Feature Story

Startups embrace “famtech”

by Anne Field

Startups embrace “famtech”

As more millennials become parents, they—and older folks, too—are turning to tech tools for help.

More than 17 million millennial women in the U.S. have become mothers, according to National Center for Health Statistics. And, of course, that demographic—people born 1981 to 1996—have digital technology, especially mobile phones, practically in their blood. So it’s only natural this generation of parents would look to their smartphones for assistance.

At the same time, as technology increasingly becomes an integral part of older folks’ lives, they’re also turning to tech tools for help with childcare and other family duties.

That’s why there’s an ever-growing population of tech companies are focusing on “famtech”—apps and websites aimed at helping parents and other relatives with child-rearing and a variety of family matters. Here’s a look at three such enterprises.

Facetime meets Kindle for kids

Kids who are read to regularly at home have significantly better learning outcomes than others, according to the National Center for Education Statistics. But what to do if you’re on a long-distance business trip and you won’t be back for bed-time? Sure, you can read a story over Skype, but the logistics are pretty awkward and inevitably you and your child aren’t on the same page, literally.

That’s the problem Miami-based Caribu is addressing. Founded in 2016, it has a platform through which grownups can engage with kids when they’re not in the same physical location. Specifically, it allows for video chatting, through which each party sees the same book at the same time on their screens, as well as the ability to draw and write. 

See also: Female-led STEM activities target young women

“Think of it like Facetime meets Kindle for kids,” says CEO Maxeme Tuchman.

To that end, the platform includes a library with dozens of books for kids, from infancy to 12 years old, including educational workbooks. So if a child is learning to write, say, the letter “A”, you can practice together in real-time.

“It looks like a ghost is drawing on your screen,” says Tuchman. “But the child is drawing on the other end and you see it on your side.”

The platform is aimed not only at millennials, but also grandparents and military parents deployed far away. In fact, Caribu’s founders came up with the idea after seeing a picture of a soldier awkwardly holding up a book to a webcam, in a somewhat successful attempt to share the pictures with his child.

A private virtual messenger platform to show off your little ones 
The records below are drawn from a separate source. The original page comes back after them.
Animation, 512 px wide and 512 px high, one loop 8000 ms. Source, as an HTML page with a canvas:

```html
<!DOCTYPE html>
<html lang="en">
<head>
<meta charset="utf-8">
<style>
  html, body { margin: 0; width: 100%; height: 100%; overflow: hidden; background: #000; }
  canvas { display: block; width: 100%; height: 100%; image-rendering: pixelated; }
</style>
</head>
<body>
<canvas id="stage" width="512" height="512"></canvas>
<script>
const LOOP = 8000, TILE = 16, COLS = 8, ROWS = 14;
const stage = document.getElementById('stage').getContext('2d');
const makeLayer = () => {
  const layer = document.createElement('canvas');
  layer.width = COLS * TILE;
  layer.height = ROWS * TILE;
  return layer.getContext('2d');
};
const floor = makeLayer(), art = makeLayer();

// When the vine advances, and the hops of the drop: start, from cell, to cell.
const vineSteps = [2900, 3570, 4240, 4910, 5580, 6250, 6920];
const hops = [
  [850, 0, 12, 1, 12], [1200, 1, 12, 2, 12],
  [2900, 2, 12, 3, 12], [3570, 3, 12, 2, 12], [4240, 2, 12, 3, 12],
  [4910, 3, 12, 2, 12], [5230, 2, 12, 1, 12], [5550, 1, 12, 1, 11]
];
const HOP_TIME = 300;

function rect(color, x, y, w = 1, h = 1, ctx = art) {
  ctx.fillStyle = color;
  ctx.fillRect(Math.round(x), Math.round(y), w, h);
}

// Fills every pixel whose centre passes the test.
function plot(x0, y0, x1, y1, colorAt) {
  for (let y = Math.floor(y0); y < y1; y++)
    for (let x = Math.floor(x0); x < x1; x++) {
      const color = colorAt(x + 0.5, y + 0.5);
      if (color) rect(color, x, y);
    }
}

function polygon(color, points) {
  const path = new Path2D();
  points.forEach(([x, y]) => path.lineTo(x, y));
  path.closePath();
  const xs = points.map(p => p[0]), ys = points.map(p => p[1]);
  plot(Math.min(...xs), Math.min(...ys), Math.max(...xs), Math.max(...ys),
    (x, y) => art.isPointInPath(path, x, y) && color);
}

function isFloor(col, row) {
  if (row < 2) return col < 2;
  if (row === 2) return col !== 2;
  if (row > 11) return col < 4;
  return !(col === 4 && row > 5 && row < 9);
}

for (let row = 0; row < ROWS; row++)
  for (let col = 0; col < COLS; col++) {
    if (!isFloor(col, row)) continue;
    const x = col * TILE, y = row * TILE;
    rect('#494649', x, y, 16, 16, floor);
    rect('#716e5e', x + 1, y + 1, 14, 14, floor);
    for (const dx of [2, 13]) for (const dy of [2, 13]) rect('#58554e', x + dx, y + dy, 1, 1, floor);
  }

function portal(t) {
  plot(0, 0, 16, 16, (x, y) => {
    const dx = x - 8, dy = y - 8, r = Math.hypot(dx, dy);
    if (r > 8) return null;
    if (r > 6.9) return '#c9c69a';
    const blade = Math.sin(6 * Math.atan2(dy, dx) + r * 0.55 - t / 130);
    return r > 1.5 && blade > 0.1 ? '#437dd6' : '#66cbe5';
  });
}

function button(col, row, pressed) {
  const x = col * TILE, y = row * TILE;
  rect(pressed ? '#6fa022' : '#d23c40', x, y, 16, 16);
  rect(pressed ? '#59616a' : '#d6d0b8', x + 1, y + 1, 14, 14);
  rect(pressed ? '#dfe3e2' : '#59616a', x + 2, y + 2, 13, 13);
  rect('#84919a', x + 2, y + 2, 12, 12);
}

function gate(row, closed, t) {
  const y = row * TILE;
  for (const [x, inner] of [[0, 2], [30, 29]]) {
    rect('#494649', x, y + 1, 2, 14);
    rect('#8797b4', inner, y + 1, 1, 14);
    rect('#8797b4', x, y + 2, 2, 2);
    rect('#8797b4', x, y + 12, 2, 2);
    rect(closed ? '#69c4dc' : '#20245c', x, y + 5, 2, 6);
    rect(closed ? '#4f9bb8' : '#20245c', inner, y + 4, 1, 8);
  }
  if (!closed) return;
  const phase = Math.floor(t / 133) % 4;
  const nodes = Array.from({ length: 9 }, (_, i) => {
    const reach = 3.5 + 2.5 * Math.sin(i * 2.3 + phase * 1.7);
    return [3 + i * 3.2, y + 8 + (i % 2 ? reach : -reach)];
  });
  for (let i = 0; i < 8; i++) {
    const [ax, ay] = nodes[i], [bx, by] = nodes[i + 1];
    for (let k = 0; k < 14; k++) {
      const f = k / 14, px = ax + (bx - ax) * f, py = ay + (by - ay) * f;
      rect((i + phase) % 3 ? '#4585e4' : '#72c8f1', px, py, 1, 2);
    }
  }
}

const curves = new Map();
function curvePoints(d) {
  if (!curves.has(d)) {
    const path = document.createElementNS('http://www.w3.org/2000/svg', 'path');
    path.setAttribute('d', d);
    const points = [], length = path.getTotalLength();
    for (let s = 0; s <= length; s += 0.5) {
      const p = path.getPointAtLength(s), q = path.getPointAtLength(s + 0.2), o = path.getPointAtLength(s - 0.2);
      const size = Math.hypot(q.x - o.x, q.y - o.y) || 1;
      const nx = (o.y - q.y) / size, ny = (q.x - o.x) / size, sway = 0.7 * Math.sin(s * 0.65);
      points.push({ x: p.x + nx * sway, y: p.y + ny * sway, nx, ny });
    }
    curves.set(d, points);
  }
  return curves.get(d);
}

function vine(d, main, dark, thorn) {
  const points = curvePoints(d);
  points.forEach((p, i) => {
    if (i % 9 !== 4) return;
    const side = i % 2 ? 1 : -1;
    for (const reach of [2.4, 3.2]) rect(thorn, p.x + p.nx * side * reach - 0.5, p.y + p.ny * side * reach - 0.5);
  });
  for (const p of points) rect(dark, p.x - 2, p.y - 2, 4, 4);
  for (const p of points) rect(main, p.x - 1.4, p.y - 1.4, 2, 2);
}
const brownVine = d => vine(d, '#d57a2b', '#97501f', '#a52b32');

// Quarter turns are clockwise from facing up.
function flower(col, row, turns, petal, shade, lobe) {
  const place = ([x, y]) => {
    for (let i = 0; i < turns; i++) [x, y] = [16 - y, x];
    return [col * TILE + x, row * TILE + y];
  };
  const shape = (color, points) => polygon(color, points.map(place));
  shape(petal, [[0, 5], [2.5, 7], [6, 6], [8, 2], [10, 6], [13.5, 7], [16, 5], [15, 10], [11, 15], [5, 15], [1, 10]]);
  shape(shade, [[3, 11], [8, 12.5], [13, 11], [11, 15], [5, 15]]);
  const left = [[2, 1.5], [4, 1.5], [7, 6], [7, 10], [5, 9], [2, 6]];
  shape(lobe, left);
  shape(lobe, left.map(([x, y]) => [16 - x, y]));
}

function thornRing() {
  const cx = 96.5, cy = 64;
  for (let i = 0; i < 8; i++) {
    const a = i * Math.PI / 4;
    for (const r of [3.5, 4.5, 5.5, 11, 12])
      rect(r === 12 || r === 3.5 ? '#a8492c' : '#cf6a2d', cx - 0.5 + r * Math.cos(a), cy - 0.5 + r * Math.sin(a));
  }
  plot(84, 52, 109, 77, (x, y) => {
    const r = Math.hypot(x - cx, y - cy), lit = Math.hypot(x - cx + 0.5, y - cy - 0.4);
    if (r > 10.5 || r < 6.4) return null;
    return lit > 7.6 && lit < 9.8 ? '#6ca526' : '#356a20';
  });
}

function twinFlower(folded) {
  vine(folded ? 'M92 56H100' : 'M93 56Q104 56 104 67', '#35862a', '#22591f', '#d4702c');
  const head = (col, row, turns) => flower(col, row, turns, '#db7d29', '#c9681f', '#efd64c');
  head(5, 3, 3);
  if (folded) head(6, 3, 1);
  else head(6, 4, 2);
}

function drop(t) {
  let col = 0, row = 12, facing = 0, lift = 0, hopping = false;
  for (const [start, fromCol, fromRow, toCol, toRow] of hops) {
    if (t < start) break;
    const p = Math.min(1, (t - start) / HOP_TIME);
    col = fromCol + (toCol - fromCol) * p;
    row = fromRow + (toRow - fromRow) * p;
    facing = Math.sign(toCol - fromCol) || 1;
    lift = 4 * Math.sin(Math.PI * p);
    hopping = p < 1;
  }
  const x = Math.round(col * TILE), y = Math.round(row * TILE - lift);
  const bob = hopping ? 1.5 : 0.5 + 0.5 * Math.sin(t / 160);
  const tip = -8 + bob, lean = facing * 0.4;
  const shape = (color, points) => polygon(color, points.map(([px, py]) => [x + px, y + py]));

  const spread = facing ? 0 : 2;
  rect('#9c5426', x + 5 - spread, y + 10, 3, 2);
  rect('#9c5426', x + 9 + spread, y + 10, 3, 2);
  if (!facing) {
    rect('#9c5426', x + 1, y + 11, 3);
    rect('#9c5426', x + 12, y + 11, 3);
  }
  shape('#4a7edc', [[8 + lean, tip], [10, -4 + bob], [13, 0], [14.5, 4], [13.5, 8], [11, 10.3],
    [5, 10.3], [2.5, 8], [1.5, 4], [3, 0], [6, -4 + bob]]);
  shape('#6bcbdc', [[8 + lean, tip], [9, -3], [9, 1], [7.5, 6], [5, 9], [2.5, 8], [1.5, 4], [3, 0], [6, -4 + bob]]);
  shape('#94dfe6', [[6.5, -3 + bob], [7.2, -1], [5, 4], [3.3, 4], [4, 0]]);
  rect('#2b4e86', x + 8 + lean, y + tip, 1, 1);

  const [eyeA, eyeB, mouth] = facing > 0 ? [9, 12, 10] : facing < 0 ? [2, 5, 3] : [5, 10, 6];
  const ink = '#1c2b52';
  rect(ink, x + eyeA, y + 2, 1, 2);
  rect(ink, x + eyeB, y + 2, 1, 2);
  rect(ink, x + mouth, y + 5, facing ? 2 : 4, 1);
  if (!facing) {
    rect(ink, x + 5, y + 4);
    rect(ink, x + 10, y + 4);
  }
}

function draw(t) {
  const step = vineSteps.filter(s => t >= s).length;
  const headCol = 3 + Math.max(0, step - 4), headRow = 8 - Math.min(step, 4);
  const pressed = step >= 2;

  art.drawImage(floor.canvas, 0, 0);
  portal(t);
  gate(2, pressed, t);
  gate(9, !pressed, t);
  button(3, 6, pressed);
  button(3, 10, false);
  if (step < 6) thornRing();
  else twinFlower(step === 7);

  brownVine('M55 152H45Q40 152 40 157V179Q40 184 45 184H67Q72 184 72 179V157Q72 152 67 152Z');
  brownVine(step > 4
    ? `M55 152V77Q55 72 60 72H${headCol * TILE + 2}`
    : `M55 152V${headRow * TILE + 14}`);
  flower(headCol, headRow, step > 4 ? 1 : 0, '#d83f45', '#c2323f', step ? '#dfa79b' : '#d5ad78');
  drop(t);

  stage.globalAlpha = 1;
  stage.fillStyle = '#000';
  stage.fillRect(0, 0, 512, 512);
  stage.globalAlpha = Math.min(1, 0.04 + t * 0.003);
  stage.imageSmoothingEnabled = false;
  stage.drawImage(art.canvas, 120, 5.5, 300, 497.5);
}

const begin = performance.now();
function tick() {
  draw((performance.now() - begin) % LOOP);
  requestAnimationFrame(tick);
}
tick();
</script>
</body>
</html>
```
Parents want to share news and pictures of their kids with family via social media. But, especially if a lot of people are involved, they often face a maze of different messaging, photo sharing and other apps.

Enter Edinborough-based Kindaba. Launched in 2017, it offers what the company calls a “private virtual messenger” platform. Its app consolidates family communications into a private platform, allowing people to share pictures and videos, make and receive calls and send messages with just their family network. A machine learning capability allows the system to pinpoint what you like and not pester you with stuff you’re not likely to care about. Also, it’s ad-free, so there are no worries about ad targeting software, and Kindaba doesn’t sell users’ data.

See also: Innovative new apps helps Brazil's economy

While families can share whatever they like, “the main reason people come on is to share photos of their children,” says Gelb.

The company is hoping to ride the current wave of interest in more defined social networks. With that in mind, it’s built a platform shaped to family communication.

“Our take is that your family persona is different from the persona you have with your friends,” says Gelb. The platform is still in beta.

Baby monitor 2.0

Kurt Workman’s wife had several heart operations when she was a baby. And a cardiologist told her that her kids would be at a higher risk for similar health problems. So, around 2013, when they started thinking about having kids, Workman, a chemical engineer, decided he needed a better way to keep track of his babies’ heart rates.

When Workman heard about pulse oximetry he knew he’d found the key. A test for measuring the oxygen level of the blood, it’s an easy way to tell how efficiently oxygen is being sent to other parts of your body. “I thought it would be amazing as a parent to know if my baby needs my attention when he’s sleeping,” he says.

He and Zack Bomsta, an electrical engineer friend, teamed up and built the Owlet Smart Sock and a company called Owlet to sell it. Introduced in 2015, it’s made of a material with sensors that wraps around a baby’s foot to track heart rate, oxygen levels and sleep. A base station glows green to let you know everything is okay. Should heart rate or oxygen levels leave preset zones, it notifies you with lights and sounds. According to Workman, research shows that parents report greater peace of mind when using it. 

The company, which is based in Salt Lake City, also recently introduced a second product, a video camera with night vision and two-way audio that connects to a smartphone, letting parents see and hear their baby, as well as check on heart rate and oxygen levels.

###

We welcome the re-use, republication, and distribution of "The Network" content. Please credit us with the following information: Used with the permission of http://thenetwork.cisco.com/.